- Calif high-speed rail gets $624 million more (SF Chronicle)
California received an additional $624 million to start building the $43 billion statewide high-speed rail system in the Central Valley - money that will likely be used to take the initial stretch of rail south to Bakersfield. Transportation Secretary Ray LaHood announced Thursday that $1.2 billion in federal high-speed rail funds allocated to Wisconsin and Ohio would be rerouted to other states. Wisconsin and Ohio elected Republican governors who oppose high-speed rail and have asked to spend the funds instead on highway projects.
- Chauncey Bailey murder case: Most evidence in plot to kill witnesses can be used (Chauncey Baily Project)
Most of the evidence collected during an investigation of a suspected plot to kill witnesses in the Chauncey Bailey murder case can be used against co-defendants Yusuf Bey IV and Antoine Mackey, a judge ruled late Thursday. At issue was how much of the material was protected by attorney-client privilege because it involved Bey IV's former lawyer, Lorna Patton Brown.
- State rolls back diesel pollution limits (California Watch)
State officials are taking a step back from reducing air pollution. The California Air Resources Board is planning on rolling back diesel emission limits for trucks, buses, bulldozers, backhoes and other construction equipment.
A Senate vote Thursday dealt a death blow to repeal of the "don't ask, don't tell" ban on openly gay members of the military, delivering a setback to President Obama one week after a Pentagon study urged an end to the Clinton-era ban.
More than 50 narcotics agents faced an outburst of protests as they swooped into Santa Clara County locations Thursday to serve warrants against MediLeaf medical marijuana dispensaries. It was the latest in a series of actions against medical marijuana clubs and came the same day prosecutors filed the county's first charges against a man they say is illegally profiting from selling medical marijuana.
Muni drivers are increasingly dumping riders off at stops before their destination as a way to cope with train delays and traffic jams. In response to supervisors’ concerns, Muni has issued a report that details how often its light-rail vehicles turn around before reaching their terminus, a manuever called a short turn or switchback.
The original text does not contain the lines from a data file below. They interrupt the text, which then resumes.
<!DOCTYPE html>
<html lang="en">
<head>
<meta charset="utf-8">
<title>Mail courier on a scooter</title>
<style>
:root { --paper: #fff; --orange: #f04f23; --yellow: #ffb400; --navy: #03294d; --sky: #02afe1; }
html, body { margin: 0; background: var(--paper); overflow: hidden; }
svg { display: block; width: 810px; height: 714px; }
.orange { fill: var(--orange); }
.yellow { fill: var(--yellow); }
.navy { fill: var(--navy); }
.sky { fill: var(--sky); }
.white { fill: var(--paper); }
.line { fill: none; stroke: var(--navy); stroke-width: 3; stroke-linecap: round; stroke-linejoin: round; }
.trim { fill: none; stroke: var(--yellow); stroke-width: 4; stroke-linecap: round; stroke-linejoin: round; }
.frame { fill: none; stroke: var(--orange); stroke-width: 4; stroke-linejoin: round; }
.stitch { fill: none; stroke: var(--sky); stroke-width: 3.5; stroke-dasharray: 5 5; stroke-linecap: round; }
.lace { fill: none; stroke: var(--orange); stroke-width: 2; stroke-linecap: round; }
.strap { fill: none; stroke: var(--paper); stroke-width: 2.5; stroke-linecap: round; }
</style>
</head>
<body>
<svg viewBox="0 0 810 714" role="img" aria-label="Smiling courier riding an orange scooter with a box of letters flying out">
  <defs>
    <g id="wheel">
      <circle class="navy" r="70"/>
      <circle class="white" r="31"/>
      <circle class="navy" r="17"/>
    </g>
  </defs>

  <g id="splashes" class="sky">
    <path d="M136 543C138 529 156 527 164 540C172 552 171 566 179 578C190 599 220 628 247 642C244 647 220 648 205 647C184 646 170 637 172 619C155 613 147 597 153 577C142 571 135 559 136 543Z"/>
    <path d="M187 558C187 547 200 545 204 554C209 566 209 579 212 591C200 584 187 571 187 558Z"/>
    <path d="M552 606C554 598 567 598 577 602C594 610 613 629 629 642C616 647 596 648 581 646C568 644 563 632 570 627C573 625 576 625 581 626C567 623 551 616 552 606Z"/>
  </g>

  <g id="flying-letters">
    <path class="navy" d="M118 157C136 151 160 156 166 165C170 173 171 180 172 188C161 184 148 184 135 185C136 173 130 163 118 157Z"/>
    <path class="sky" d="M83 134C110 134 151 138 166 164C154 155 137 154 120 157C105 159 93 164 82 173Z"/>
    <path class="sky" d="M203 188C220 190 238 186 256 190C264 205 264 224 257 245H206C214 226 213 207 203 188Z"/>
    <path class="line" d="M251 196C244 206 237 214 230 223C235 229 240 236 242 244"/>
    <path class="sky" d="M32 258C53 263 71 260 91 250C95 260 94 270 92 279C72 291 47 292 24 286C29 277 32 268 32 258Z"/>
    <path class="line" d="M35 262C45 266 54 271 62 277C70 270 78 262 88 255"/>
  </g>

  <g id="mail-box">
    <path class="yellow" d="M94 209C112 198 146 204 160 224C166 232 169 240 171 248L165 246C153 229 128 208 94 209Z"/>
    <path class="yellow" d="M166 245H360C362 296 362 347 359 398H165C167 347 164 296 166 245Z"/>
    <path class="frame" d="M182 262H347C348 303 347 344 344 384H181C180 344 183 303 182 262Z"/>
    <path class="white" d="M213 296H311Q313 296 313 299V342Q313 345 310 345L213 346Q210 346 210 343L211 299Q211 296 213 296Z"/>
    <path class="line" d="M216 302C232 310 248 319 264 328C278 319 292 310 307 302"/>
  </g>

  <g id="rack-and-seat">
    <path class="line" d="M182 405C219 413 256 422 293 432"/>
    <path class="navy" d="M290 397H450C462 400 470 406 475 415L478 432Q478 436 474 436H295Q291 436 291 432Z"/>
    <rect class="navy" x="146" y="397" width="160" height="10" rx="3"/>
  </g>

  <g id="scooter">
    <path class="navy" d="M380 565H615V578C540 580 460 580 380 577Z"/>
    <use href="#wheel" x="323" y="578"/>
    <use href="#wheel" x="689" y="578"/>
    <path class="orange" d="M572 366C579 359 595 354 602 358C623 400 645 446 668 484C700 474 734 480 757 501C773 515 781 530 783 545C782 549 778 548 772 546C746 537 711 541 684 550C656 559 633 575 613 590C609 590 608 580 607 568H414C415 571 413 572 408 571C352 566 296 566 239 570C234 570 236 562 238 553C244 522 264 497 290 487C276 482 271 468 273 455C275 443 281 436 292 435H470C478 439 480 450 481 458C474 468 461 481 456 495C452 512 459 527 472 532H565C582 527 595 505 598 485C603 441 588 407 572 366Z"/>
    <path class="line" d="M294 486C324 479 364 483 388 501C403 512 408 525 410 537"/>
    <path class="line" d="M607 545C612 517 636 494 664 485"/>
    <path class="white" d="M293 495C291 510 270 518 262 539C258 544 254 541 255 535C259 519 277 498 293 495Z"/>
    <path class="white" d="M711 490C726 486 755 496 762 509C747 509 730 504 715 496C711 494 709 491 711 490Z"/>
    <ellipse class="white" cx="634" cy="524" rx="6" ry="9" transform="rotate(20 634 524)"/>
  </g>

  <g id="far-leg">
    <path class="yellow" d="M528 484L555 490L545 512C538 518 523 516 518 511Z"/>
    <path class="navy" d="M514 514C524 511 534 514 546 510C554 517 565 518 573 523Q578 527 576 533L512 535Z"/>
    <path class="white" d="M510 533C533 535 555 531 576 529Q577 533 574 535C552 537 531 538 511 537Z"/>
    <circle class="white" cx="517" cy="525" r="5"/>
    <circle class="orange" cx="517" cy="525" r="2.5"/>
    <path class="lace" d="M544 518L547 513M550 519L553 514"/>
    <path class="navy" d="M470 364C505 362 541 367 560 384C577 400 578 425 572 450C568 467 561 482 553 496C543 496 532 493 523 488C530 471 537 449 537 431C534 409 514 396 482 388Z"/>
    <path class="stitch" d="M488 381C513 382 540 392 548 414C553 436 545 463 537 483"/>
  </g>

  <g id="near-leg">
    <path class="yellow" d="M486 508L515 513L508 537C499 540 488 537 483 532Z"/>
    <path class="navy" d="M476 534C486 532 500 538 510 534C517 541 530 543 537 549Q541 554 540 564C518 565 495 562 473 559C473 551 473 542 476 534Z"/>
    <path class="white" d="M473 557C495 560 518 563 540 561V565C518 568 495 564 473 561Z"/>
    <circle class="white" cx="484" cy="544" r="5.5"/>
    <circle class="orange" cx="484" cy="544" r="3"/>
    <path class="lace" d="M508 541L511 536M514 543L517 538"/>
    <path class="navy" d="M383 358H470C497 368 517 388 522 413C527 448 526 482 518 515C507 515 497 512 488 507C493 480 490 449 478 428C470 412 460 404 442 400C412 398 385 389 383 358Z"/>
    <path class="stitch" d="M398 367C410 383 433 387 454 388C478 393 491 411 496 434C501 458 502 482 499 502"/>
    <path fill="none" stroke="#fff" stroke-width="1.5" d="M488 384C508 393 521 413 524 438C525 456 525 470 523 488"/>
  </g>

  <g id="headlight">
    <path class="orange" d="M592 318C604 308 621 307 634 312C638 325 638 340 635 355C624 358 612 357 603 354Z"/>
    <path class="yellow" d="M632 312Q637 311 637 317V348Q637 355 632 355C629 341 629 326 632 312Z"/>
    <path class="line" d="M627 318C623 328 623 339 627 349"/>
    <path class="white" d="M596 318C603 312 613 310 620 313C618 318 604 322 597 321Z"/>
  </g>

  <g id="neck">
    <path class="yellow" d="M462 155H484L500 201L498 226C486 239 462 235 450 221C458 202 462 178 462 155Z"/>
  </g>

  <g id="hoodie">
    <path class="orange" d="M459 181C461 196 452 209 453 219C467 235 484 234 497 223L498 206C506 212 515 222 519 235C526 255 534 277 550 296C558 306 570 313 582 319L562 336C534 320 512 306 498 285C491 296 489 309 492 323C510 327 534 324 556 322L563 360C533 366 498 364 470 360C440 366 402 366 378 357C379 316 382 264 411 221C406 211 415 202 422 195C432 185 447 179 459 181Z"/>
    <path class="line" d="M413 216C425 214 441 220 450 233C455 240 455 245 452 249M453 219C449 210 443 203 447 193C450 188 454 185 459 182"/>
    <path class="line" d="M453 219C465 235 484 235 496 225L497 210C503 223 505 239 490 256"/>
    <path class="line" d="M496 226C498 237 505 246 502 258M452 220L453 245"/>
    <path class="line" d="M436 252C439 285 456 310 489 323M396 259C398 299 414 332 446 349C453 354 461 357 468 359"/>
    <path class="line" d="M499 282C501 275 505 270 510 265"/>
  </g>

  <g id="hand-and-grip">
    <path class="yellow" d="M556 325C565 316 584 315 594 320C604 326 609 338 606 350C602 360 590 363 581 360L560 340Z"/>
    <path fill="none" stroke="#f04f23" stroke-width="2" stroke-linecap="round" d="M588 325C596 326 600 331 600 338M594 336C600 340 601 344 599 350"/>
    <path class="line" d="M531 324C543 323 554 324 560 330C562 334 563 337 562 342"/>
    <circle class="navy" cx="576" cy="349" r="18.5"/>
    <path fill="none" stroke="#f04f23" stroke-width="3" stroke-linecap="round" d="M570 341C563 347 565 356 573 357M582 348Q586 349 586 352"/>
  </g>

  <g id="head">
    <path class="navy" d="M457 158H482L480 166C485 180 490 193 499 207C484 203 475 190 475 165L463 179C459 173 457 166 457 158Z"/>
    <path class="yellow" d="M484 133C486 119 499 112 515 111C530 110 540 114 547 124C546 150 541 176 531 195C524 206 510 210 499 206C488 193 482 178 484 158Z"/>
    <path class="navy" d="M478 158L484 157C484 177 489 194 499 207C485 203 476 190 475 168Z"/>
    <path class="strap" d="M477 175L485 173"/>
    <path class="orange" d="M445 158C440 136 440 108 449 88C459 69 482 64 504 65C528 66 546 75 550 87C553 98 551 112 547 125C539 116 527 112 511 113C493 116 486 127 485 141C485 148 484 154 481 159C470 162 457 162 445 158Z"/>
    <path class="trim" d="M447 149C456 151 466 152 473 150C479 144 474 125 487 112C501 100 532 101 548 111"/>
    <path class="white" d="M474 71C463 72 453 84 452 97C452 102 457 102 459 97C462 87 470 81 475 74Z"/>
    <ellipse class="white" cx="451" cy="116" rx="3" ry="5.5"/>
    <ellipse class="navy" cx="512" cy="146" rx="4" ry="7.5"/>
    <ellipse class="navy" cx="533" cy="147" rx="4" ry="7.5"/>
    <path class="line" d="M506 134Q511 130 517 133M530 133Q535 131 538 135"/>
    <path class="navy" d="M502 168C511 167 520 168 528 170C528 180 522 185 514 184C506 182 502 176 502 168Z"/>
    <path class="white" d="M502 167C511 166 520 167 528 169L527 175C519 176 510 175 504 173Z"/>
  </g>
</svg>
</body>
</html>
A judge Thursday dismissed felony kidnapping and false imprisonment charges against a distraught Antioch man who caused a Veterans Day traffic snarl on the Bay Bridge. Craig Carlos-Valentino, 52, was arrested Nov. 11 after he stopped on the westbound upper deck of the bridge just past the Treasure Island tunnel, and allegedly phoned in a bomb threat. He has been in custody on $750,000 bail since then. He still faces felony counts of child endangerment and making a false bomb threat, as well as misdemeanor counts of brandishing a firearm and delaying or resisting police.
A few days after Amber Yust visited the Department of Motor Vehicles in San Francisco to register her sex change from male to female, she got a letter at home from the DMV employee who had handled her application. Homosexual acts, he informed her, were "an abomination that leads to hell." The same day, Yust said, a DVD arrived from a fundamentalist church warning of eternal damnation for anyone "possessed by demons" of homosexuality. The DMV employee's letter had referred her to the church's website as a source of "critical information for your salvation."
Kelly Fergusson's second stint as mayor could end before it truly begins. The Menlo Park City Council's 3-2 vote Tuesday declaring Fergusson mayor will become null and void shortly after 3 p.m. today. To retake the reins, she will have to muster at least two votes again, in addition to her own. On Thursday, Fergusson admitted in a written statement that before Tuesday's meeting she had discussed the upcoming vote for mayor with two council colleagues in separate conversations. That, City Attorney Bill McClure has concluded, was an "apparent" violation of the state's open-government law, known as the Brown Act.
Despite San Francisco's famous hills and a court order that halted the striping of new bike lanes for three years, bicycling has increased 58 percent in the city since 2006, according to new data found in the city's 2010 Bicycle Count report.